Tasos Vezyridis, Head of Thought Leadership, Europe at CBRE

Overview of key sectors:


The main influences on the office market in 2024 will be a further evolution of hybrid working strategies and a deepening polarisation between best-in-class assets and secondary stock. Modest leasing growth is expected in Europe, with volumes set to increase by up to 10% in 2024 compared to 2023, but they will remain below historic norms. Quality differentials will become even more apparent, with poor quality space likely to suffer higher voids and faster obsolescence, however refurbishment opportunities exist for those with the appetite to do so. Development activity remains low across Europe and, with speculative space representing just over half of the development pipeline, occupier choice for new built space will remain constrained.


The logistics sector has seen lower levels of take-up in 2023 due to economic uncertainty and a reduction in the rapid expansion of online retail following the pandemic. Developers are reacting to weaker demand by reducing construction activity. Consequently, vacancy rates are expected to increase in H1 2024, before starting to stabilise during the second half of the year. Prime rents are forecast to continue to increase, although at a more moderate rate, and a bifurcation of the market is anticipated with an expanding gap in rents between prime units and older buildings. 

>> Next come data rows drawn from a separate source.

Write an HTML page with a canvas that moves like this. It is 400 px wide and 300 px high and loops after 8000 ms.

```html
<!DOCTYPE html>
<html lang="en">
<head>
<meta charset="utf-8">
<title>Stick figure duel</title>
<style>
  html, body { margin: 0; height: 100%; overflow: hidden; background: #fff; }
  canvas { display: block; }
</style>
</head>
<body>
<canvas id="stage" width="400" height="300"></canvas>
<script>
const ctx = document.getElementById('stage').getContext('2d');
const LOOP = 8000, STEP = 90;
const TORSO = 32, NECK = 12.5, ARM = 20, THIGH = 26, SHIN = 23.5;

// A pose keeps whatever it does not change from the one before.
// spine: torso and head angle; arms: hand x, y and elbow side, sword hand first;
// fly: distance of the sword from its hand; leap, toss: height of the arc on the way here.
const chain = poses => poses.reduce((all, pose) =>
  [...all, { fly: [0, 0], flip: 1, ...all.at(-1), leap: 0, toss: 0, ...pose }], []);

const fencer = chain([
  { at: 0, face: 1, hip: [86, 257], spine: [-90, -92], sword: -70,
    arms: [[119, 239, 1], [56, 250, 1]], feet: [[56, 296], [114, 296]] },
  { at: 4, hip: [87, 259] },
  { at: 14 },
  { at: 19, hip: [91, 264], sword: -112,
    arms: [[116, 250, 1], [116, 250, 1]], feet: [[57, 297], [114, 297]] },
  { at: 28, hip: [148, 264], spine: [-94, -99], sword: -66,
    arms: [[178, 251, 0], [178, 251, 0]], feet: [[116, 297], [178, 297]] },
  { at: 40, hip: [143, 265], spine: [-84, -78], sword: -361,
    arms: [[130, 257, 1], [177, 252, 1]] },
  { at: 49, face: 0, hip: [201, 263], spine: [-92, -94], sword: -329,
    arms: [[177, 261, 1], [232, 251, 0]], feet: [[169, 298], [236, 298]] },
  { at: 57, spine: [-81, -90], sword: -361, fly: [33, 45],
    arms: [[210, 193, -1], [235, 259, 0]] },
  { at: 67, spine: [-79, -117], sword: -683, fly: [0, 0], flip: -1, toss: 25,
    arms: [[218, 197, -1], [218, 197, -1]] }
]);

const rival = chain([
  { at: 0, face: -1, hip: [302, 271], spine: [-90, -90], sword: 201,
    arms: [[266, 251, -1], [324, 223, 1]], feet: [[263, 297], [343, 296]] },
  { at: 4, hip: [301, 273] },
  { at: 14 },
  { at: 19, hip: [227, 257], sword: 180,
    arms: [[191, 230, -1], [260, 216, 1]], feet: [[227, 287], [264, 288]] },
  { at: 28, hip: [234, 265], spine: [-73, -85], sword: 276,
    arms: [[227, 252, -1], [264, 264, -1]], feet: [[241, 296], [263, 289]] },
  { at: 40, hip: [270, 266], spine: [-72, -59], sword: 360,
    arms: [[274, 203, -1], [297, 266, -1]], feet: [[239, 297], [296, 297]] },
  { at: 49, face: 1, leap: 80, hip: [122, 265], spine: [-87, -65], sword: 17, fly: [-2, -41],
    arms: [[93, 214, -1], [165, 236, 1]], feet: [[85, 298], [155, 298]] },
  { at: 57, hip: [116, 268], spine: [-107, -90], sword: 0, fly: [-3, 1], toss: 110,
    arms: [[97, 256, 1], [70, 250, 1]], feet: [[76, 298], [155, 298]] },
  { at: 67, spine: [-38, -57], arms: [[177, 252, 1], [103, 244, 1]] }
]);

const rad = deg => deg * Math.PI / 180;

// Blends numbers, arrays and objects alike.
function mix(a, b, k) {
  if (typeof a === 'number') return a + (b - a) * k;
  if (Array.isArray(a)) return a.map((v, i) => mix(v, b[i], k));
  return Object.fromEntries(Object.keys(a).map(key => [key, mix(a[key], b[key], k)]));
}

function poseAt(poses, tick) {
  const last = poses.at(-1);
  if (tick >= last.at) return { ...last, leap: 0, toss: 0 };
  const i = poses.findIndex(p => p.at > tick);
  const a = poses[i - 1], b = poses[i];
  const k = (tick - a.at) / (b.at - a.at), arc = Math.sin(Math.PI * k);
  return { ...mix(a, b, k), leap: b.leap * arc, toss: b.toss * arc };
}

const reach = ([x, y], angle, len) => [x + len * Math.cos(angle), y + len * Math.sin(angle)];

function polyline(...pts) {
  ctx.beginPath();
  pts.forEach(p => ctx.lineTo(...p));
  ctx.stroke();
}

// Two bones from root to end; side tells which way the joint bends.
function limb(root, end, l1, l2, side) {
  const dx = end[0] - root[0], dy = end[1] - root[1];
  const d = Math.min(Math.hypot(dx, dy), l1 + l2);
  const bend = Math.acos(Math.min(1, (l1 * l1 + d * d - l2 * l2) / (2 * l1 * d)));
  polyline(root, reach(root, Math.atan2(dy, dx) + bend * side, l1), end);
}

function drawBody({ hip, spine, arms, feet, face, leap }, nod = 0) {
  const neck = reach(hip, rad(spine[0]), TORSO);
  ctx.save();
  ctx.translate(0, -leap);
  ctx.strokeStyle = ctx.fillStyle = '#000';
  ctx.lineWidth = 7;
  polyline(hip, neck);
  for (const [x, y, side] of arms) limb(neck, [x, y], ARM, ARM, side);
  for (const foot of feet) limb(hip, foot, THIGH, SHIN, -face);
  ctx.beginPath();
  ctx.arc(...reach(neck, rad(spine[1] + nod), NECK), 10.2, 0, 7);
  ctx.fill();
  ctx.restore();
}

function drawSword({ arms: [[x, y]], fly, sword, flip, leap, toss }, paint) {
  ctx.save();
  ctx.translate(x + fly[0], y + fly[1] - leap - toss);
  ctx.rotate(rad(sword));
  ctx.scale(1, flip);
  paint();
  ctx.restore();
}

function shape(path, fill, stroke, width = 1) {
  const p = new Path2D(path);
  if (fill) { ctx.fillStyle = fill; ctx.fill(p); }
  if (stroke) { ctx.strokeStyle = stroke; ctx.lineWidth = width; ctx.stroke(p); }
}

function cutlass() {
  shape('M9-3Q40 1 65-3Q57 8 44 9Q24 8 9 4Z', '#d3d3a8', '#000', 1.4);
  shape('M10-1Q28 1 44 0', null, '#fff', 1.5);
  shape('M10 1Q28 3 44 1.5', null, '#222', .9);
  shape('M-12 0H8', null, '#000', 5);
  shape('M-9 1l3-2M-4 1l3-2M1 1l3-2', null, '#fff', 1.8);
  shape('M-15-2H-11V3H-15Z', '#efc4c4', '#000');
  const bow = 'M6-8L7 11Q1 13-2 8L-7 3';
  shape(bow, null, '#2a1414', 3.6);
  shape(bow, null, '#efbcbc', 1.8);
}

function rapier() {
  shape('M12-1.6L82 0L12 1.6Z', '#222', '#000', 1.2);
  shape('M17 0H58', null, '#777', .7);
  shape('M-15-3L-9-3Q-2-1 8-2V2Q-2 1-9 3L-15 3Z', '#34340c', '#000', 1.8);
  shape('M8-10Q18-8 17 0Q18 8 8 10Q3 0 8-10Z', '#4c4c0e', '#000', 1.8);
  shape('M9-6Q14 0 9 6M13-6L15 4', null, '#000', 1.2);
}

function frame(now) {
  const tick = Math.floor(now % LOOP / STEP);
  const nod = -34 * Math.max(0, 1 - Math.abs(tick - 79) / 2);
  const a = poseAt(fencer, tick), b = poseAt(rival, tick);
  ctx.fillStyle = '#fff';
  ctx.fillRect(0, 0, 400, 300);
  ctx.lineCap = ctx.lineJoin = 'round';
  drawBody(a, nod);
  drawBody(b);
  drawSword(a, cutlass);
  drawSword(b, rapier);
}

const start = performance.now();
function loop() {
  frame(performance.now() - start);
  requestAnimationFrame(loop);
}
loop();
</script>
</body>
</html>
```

An improvement in demand drivers for the retail sector, including sales and footfall, is expected to have a positive impact on prime rents, which CBRE forecasts to grow at around 3% in 2024. As with office and logistics assets, the polarisation between prime and secondary assets is expected to continue, with strong location fundamentals driving rental growth and occupier demand. Retailers are expected to continue investing in physical stores, with a greater focus on prime locations, and e-commerce will also continue to grow, albeit at a more moderate rate than during the pandemic.  


A deepening supply and demand imbalance will be the main challenge for the living sector in 2024. The already constrained development pipeline is expected to shrink further due to a lack of development funding, high construction costs, lengthy planning procedures and uncertainty around exit values whilst demographic trends are continuing to drive demand, particularly in the larger European cities. According to the report, the number of households in Europe is expected to increase by 3% over the next five years. Increased household formation should boost demand for rental properties as home ownership affordability remains a challenge. Strong occupier fundamentals are also visible in student housing and senior living.  


Domestic and short-haul leisure travel will continue to be the primary driver of European hotel demand in 2024, with international leisure expected to meaningfully recover as long-haul flights from Asia-Pacific return. Hotel demand growth is expected to outpace supply, as higher construction and borrowing costs constrain the development pipeline. This difference is expected to be most acute in popular tourist locations where demand will remain robust.

Data Centres

CBRE expects strong demand from hyperscalers to push data centre take-up to new highs in 2024, with vacancy rates likely to fall to record lows across Europe’s largest markets. The combination of lower available capacity, coupled with higher build and operational costs, means that it is very likely that providers will increase rental rates at colocation centres in 2024. Furthermore, artificial intelligence (AI) requirements are likely to increase demand for data centre capacity. 


CBRE Group, Inc. (NYSE:CBRE), a Fortune 500 and S&P 500 company headquartered in Dallas, is the world’s largest commercial real estate services and investment firm (based on 2022 revenue). The company has approximately 115,000 employees (excluding Turner & Townsend employees) serving clients in more than 100 countries. CBRE serves a diverse range of clients with an integrated suite of services, including facilities, transaction and project management; property management; investment management; appraisal and valuation; property leasing; strategic consulting; property sales; mortgage services and development services. Please visit our website at